4/19/2016Scottsdale, Arizona Initially Ignored AG Opinion On Cameras
Scottsdale, Arizona processed photo tickets for 12 days in defiance of an attorney general ruling. Ticketing now entirely shut down.
For nearly two weeks, Scottsdale, Arizona allowed its private vendor to process over a hundred red light camera and speed camera tickets in defiance of a ruling from the state attorney general. On March 16, Attorney General Mark Brnovich ruled that it is a class one misdemeanor for a photo ticketing company to provide evidence for use in a court of law unless it holds a private investigator license (read opinion). Scottsdale's camera vendor, American Traffic Solutions (ATS), is unlicensed. Unlike other cities that immediately suspended ticketing on March 16, Scottsdale officials held several conference calls with ATS to decide what to do.
"Okay," Scottsdale Police Lieutenant Robert Bonnette Jr emailed the ATS program manager on March 16. "We are looking into how we work tomorrow if this is how our legal just interpreted it to me."

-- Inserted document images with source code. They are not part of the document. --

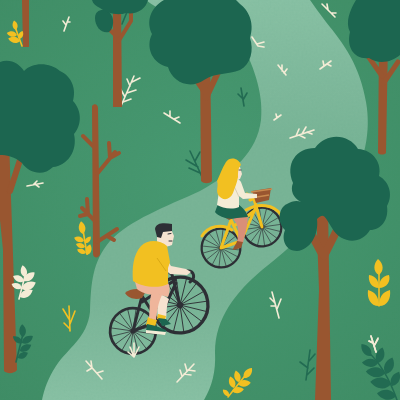
<!DOCTYPE html>
<html lang="en">
<head>
<meta charset="utf-8">
<title>Forest ride</title>
<style>
:root {
  --grass: #3e8c64;
  --grass-light: #479970;
  --path: #7ab597;
  --path-light: #8ac2a5;
  --leaf: #1c6650;
  --fern: #226b52;
  --bark: #995630;
  --yellow: #f2c021;
  --cream: #f4ecd6;
  --skin: #efb59b;
  --pale: #f6e3d0;
  --ink: #2d2f35;
}
html, body { margin: 0; padding: 0; overflow: hidden; }
svg { display: block; width: 400px; height: 400px; }
.trunk, .sprig, .wire { fill: none; stroke-linecap: round; stroke-linejoin: round; }
.trunk { stroke: var(--bark); }
.wood { fill: var(--bark); }
.crown { fill: var(--leaf); }
.sprig { stroke-width: 1.6; }
.cream { stroke: var(--cream); }
.gold { stroke: var(--yellow); }
.dark { stroke: var(--fern); }
.leafy { stroke: none; }
.wire { stroke: var(--ink); }
</style>
</head>
<body>
<svg viewBox="0 0 400 400" role="img" aria-label="Two cyclists riding along a winding path through a forest">
  <defs>
    <radialGradient id="grass-glow" cx="50%" cy="45%" r="75%">
      <stop offset="0" stop-color="var(--grass-light)"/>
      <stop offset="1" stop-color="var(--grass)"/>
    </radialGradient>
    <linearGradient id="path-tone" x1="0" y1="0" x2="0" y2="1">
      <stop offset="0" stop-color="var(--path-light)"/>
      <stop offset=".35" stop-color="var(--path)"/>
      <stop offset=".75" stop-color="var(--path)"/>
      <stop offset="1" stop-color="var(--path-light)"/>
    </linearGradient>
    <filter id="grain" x="0" y="0" width="100%" height="100%">
      <feTurbulence type="fractalNoise" baseFrequency=".5" numOctaves="2" seed="4"/>
      <feColorMatrix values="0 0 0 0 .08  0 0 0 0 .3  0 0 0 0 .2  0 0 0 .22 0"/>
    </filter>
    <g id="wheel" class="wire">
      <circle r="22" stroke-width="2.6"/>
      <path stroke-width=".7" d="M-22 0H22M0-22V22M-15-15L15 15M-15 15L15-15M-8-20L8 20M8-20L-8 20M-20-8L20 8M-20 8L20-8"/>
      <circle r="2" fill="var(--ink)"/>
    </g>
    <path id="twig" d="M0 0L12-7M4-2L4-8M7-4L13-2"/>
    <path id="leaf" d="M0 0C-6-3-6-11-1-16C5-11 5-4 0 0Z"/>
  </defs>

  <g id="ground">
    <rect width="400" height="400" fill="url(#grass-glow)"/>
    <path fill="url(#path-tone)" d="M146 0C158 10 172 14 190 16L240 40C252 62 264 92 261 120C257 152 234 172 200 191C165 207 130 220 110 241C92 262 91 284 90 312C87 338 68 348 56 366C48 378 44 390 42 400H204C212 386 216 372 215 352C215 318 236 292 262 270C290 248 320 220 345 190C366 164 371 130 366 102C360 66 344 44 326 22C320 14 314 6 310 0Z"/>
    <rect width="400" height="400" filter="url(#grain)" opacity=".5"/>
  </g>

  <g id="ground-sprigs">
    <g class="sprig cream">
      <path d="M64 31L69 17M66 25L63 21M67 22L70 22"/>
      <path d="M121 106L134 76M125 97L120 88M127 93L136 90M130 86L127 79M132 82L140 78M123 102L131 99"/>
      <path d="M164 113L180 123M170 117L170 111M174 119L179 117"/>
      <path d="M27 186L43 183M33 185L37 181M35 184L39 187"/>
      <path d="M322 4L335 17M328 10L327 4M331 13L336 13"/>
      <path d="M252 37L258 46M257 44L264 42M258 46L264 47"/>
      <path d="M278 65L286 75M282 71L282 65M284 73L287 69"/>
      <path d="M320 69L331 61M324 66L323 61M327 64L331 66"/>
      <path d="M290 138L314 130M296 136L299 129M302 134L306 127M299 135L305 138M307 132L312 134"/>
      <path d="M272 292L279 318M275 303L270 298M277 309L281 299M276 306L271 306"/>
      <path d="M177 382L194 364M182 376L180 370M187 371L185 364M184 374L191 375M188 370L195 371"/>
      <path d="M86 361L102 379M92 368L91 361M97 373L103 371M92 368L87 371"/>
      <path d="M371 336L376 352M373 343L369 341M374 346L378 339"/>
      <path d="M274 120L281 115M277 118L276 114"/>
    </g>
    <g class="sprig dark">
      <path d="M244 106L241 88M242 98L238 94M243 100L247 93"/>
      <path d="M204 181L190 151M200 173L189 168M198 167L186 160M195 161L200 152M201 175L210 168"/>
      <path d="M121 0L127 9M132 0L122 24"/>
      <path d="M306 380L310 350M308 368L300 362M309 361L315 354M307 375L314 368"/>
    </g>
    <g class="sprig gold">
      <path d="M70 331L69 306M69 319L63 309M70 324L75 311M70 329L64 323"/>
    </g>
  </g>

  <g id="back-trees">
    <g id="tree-top-left">
      <path class="wood" d="M22 0H29L29 47H23Z"/>
      <path class="wood" d="M113 0H121L122 107H113Z"/>
      <path class="trunk" stroke-width="4" d="M118 42L131 21V12M116 36L106 26"/>
      <path class="crown" d="M95 18C95 10 103 8 109 12C115 17 114 28 109 32C102 34 95 27 95 18Z"/>
      <path class="crown" d="M92 0H148C146 9 136 15 126 13C118 16 106 13 100 8C96 6 93 4 92 0Z"/>
    </g>
    <g id="bare-tree">
      <path class="wood" d="M92 106C94 103 98 104 98 108L100 254C99 259 93 258 93 254Z"/>
      <path class="trunk" stroke-width="4" d="M97 174L115 152M110 158L109 143M110 158L119 153M95 148L83 136M97 242L117 229M107 236L114 240M95 221L82 208M88 214L80 216M88 214L87 199"/>
    </g>
    <g id="tree-centre">
      <path class="wood" d="M200 58H210L212 181C209 184 204 184 201 181Z"/>
      <path class="trunk" stroke-width="6" d="M206 98L220 68M205 92L187 66"/>
      <path class="crown" d="M164 0C150 8 146 22 152 34C145 48 153 64 168 67C172 82 190 90 204 80C216 72 228 75 240 70C251 64 254 50 250 38C255 22 248 10 240 4L236 0Z"/>
    </g>
    <g id="tree-top-right">
      <path class="wood" d="M379 42H388L386 153C384 155 380 155 378 153Z"/>
      <path class="trunk" stroke-width="5" d="M383 84L398 62M382 76L368 56"/>
      <path class="crown" d="M356 0C350 10 345 22 350 32C346 48 355 60 369 58C379 65 392 62 400 55V0Z"/>
    </g>
  </g>

  <g id="tree-left">
    <path class="wood" d="M0 140H9L17 370C14 374 7 374 4 371L3 250L0 220Z"/>
    <path class="trunk" stroke-width="6" d="M10 191L20 160"/>
    <path class="crown" d="M0 62C10 58 20 64 24 71C32 62 50 62 60 71C73 77 76 90 73 101C83 112 81 126 74 134C78 151 67 166 53 167C43 177 29 173 22 163C14 156 6 155 0 155Z"/>
  </g>

  <g id="leafy-plants">
    <g fill="var(--yellow)">
      <g class="sprig gold"><path d="M22 46L14 24M87 254L82 224M379 306V262M228 397L248 372"/></g>
      <g id="gold-top-left">
        <use href="#leaf" transform="translate(16 30) rotate(-8) scale(.6)"/>
        <use href="#leaf" transform="translate(17 35) rotate(-75) scale(.65)"/>
        <use href="#leaf" transform="translate(20 41) rotate(-75) scale(.75)"/>
        <use href="#leaf" transform="translate(19 39) rotate(28) scale(.55)"/>
      </g>
      <g id="gold-by-bare-tree">
        <use href="#leaf" transform="translate(83 234) rotate(-5) scale(.8)"/>
        <use href="#leaf" transform="translate(84 241) rotate(-68) scale(.65)"/>
        <use href="#leaf" transform="translate(85 247) rotate(-68) scale(.6)"/>
        <use href="#leaf" transform="translate(86 253) rotate(-65) scale(.6)"/>
        <use href="#leaf" transform="translate(85 243) rotate(45) scale(.55)"/>
        <use href="#leaf" transform="translate(87 255) rotate(20) scale(.7)"/>
      </g>
      <g id="gold-right">
        <use href="#leaf" transform="translate(379 275)"/>
        <path d="M379 288C371 288 368 281 369 275C376 276 379 281 379 288ZM379 288C387 288 391 281 389 275C382 276 379 281 379 288ZM379 306C370 306 367 298 368 290C376 292 379 298 379 306ZM379 306C388 306 391 298 390 290C382 292 379 298 379 306Z"/>
      </g>
      <g id="gold-bottom">
        <use href="#leaf" transform="translate(244 378) rotate(42) scale(.8)"/>
        <use href="#leaf" transform="translate(239 382) rotate(-12) scale(.75)"/>
        <use href="#leaf" transform="translate(234 388) rotate(-15) scale(.75)"/>
        <use href="#leaf" transform="translate(238 384) rotate(88) scale(.8)"/>
        <use href="#leaf" transform="translate(232 391) rotate(85) scale(.75)"/>
        <use href="#leaf" transform="translate(229 396) rotate(-40) scale(.55)"/>
      </g>
    </g>
    <g id="cream-plant" fill="var(--cream)">
      <path class="sprig cream" d="M19 299L26 272"/>
      <use href="#leaf" transform="translate(25 277) rotate(-8) scale(.75)"/>
      <use href="#leaf" transform="translate(24 281) rotate(-62) scale(.75)"/>
      <use href="#leaf" transform="translate(24 281) rotate(55) scale(.85)"/>
      <use href="#leaf" transform="translate(22 288) rotate(-65) scale(.7)"/>
      <use href="#leaf" transform="translate(22 289) rotate(68) scale(.95)"/>
      <use href="#leaf" transform="translate(20 297) rotate(65) scale(.9)"/>
    </g>
    <g id="fern-left" fill="var(--fern)">
      <path class="sprig dark" d="M16 362L24 330"/>
      <use href="#leaf" transform="translate(23 337) scale(.8)"/>
      <use href="#leaf" transform="translate(22 343) rotate(-50) scale(.7)"/>
      <use href="#leaf" transform="translate(22 343) rotate(62) scale(.8)"/>
      <use href="#leaf" transform="translate(20 351) rotate(65) scale(.8)"/>
      <use href="#leaf" transform="translate(18 358) rotate(65) scale(.7)"/>
    </g>
    <g id="fern-right" fill="var(--fern)">
      <path class="sprig dark" d="M397 400C390 380 380 362 366 350"/>
      <use href="#leaf" transform="translate(371 356) rotate(-35) scale(.95)"/>
      <use href="#leaf" transform="translate(378 363) rotate(-85)"/>
      <use href="#leaf" transform="translate(378 363) rotate(20)"/>
      <use href="#leaf" transform="translate(385 373) rotate(-82) scale(1.2)"/>
      <use href="#leaf" transform="translate(386 374) rotate(25) scale(1.1)"/>
      <use href="#leaf" transform="translate(391 384) rotate(-80) scale(1.3)"/>
      <use href="#leaf" transform="translate(392 386) rotate(30)"/>
      <use href="#leaf" transform="translate(396 396) rotate(-78) scale(1.2)"/>
    </g>
    <path class="sprig cream" d="M371 336L376 352M373 343L369 341M374 346L378 338"/>
  </g>

  <g id="woman-on-yellow-bike">
    <use href="#wheel" transform="translate(221 248) rotate(6) scale(.88)"/>
    <use href="#wheel" transform="translate(262 227) rotate(-8) scale(.88)"/>
    <path fill="none" stroke="var(--yellow)" stroke-width="3" stroke-linecap="round" d="M202 236C208 226 222 223 232 230"/>
    <path fill="none" stroke="var(--yellow)" stroke-width="3" stroke-linecap="round" stroke-linejoin="round" d="M221 248L241 241L256 207M221 248L231 220L241 241M234 226L254 211M254 199L262 227"/>
    <path fill="none" stroke="var(--yellow)" stroke-width="3" stroke-linecap="round" d="M247 194L255 198L250 200M246 210C258 203 274 204 281 215"/>
    <path class="wood" d="M252 191L271 188L269 200L256 203Z"/>
    <path fill="none" stroke="#c98a4f" stroke-width="1.5" d="M251 192L272 189M257 197L269 195"/>
    <path class="wood" d="M218 213C224 209 233 212 238 216L229 220Z"/>
    <path fill="#d98f78" d="M233 214L246 212C250 218 246 230 243 243L237 242C239 233 239 226 234 220Z"/>
    <path fill="var(--bark)" d="M237 241L243 242L241 248L233 250C233 247 236 245 237 241Z"/>
    <path fill="var(--leaf)" d="M218 204L238 204C243 208 247 212 248 217L237 218C228 220 219 217 215 212Z"/>
    <path fill="var(--pale)" d="M233 166L240 167L242 174L240 179L235 181Z"/>
    <path fill="var(--cream)" d="M221 178C228 175 238 177 241 182L245 193L257 194V198L243 199L239 196L239 207C232 210 222 208 217 205Z"/>
    <path fill="none" stroke="#d8cdb4" stroke-width="1" d="M234 186L239 197"/>
    <path fill="var(--yellow)" d="M226 162C230 156 239 158 241 165C238 168 238 172 238 177C237 183 235 187 233 193C230 200 223 201 219 196C215 191 219 186 217 181C220 175 222 168 226 162Z"/>
    <path class="wire" stroke-width=".8" d="M239 170L241 170"/>
  </g>

  <g id="man-on-dark-bike">
    <use href="#wheel" transform="translate(133 331) rotate(8) scale(1.04)"/>
    <use href="#wheel" transform="translate(180 305) rotate(-8) scale(1.27)"/>
    <g class="wire" stroke-width="3">
      <path d="M133 331L158 321L176 283M133 331L142 296L158 321M142 302L175 280M171 271L180 305"/>
      <path d="M170 273L188 271C194 271 196 278 190 282"/>
    </g>
    <path class="wood" d="M125 293C130 288 140 288 146 291L142 298C136 300 129 299 125 293Z"/>
    <path fill="var(--pale)" d="M164 296L169 299C166 307 167 312 166 319L158 318C157 309 157 300 160 294Z"/>
    <path fill="var(--skin)" d="M134 278L166 281C171 284 170 292 168 297L157 294C151 296 142 293 137 289Z"/>
    <path fill="var(--yellow)" d="M158 314L166 316L165 320L157 319Z"/>
    <path fill="var(--leaf)" d="M158 318L166 319L171 324L162 326Z"/>
    <path fill="var(--yellow)" d="M148 317L157 320L155 327L146 325Z"/>
    <path fill="var(--leaf)" d="M147 324L156 326L166 330C166 334 162 335 157 334L146 331Z"/>
    <path fill="var(--cream)" d="M146 330L166 332L165 335L146 333Z"/>
    <path fill="var(--skin)" d="M152 292L162 295C158 303 157 312 156 320L149 318C150 309 149 300 152 292Z"/>
    <path fill="var(--pale)" d="M166 258L171 266L186 269L191 272L187 275L170 274L160 264ZM157 231L171 229L174 236L172 245C168 247 165 246 164 249L157 246Z"/>
    <path fill="var(--yellow)" d="M141 246C148 239 160 240 167 246L170 262L168 268L168 284C158 289 142 287 133 281C132 268 133 255 141 246Z"/>
    <path fill="none" stroke="#d9a814" stroke-width="1" d="M157 258L166 271"/>
    <path fill="var(--ink)" d="M155 229C156 222 165 223 172 224L172 231L163 232L161 238L157 237Z"/>
    <path class="wire" stroke-width="1" d="M168 234L171 233.5M169 241L172 241"/>
  </g>

  <g id="tree-right">
    <path class="wood" d="M316 205H328L331 400H315L319 290Z"/>
    <path class="trunk" stroke-width="8" d="M324 256L341 222M321 252L306 224"/>
    <path class="crown" d="M293 183C285 164 296 148 315 148C327 132 349 134 358 149C374 150 382 164 379 176C390 182 393 196 387 206C389 220 381 230 370 230C361 245 341 244 332 228C324 215 324 213 317 219C319 235 310 250 297 251C286 251 281 240 285 230C277 223 278 208 287 204C292 201 297 200 301 202C293 198 290 190 293 183Z"/>
  </g>

  <g id="front-twigs" class="sprig cream">
    <path d="M130 347L134 357L139 347M134 357V343M134 357L128 352"/>
  </g>
</svg>
</body>
</html>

Scottsdale did continue work the next day, and for a full week after the ruling until city photo ticketing program manager Darcy Nichols notified ATS about the need to shut down some, but not all, of the program's cameras.
"Per our earlier conversation via conference call, please discontinue the deployment of mobile and semi-portable speed enforcement until further notice," Nichols wrote in a March 23 email. "Additionally, please suspend all process service until further notice."
The mobile cameras were responsible for generating a significant amount of revenue. In February, the devices had generated 393 tickets. The final shutdown order for the speed and red light cameras mounted on poles at city intersections was not executed until March 28 at 3:25pm.
"ATS has ceased processing events for the city," ATS deputy general counsel Kristen Young wrote in a March 31 letter to Scottsdale. "This includes violation processing, affidavits processing and processing of returned mail. ATS has removed or otherwise ceased deploying all mobile speed units or transportable photo enforcement units. ATS has suspended all hearing support services, including preparation of evidence packages. ATS has disabled the cameras at all fixed sites."
ATS insists that the shutdown is only temporary and that it will either secure a change in the law allowing it to operate without a license, or it will obtain a license. The company even offered to only charge Scottsdale for ticketing services rendered up to March 16. Scottsdale officials emphasize that no new tickets were issued after the attorney general's opinion was received.
"The cameras were still powered on and functioning from March 16th through the 28th but no citations were issued from violations encountered during that time period," Scottsdale Police Sergeant Ben Hoster explained. "The cameras were turned off on March 28th."
Correction: An earlier version of this article stated tickets were issued after March 16. They continued to be processed after March 16 and the cameras were not shut off until the 28th.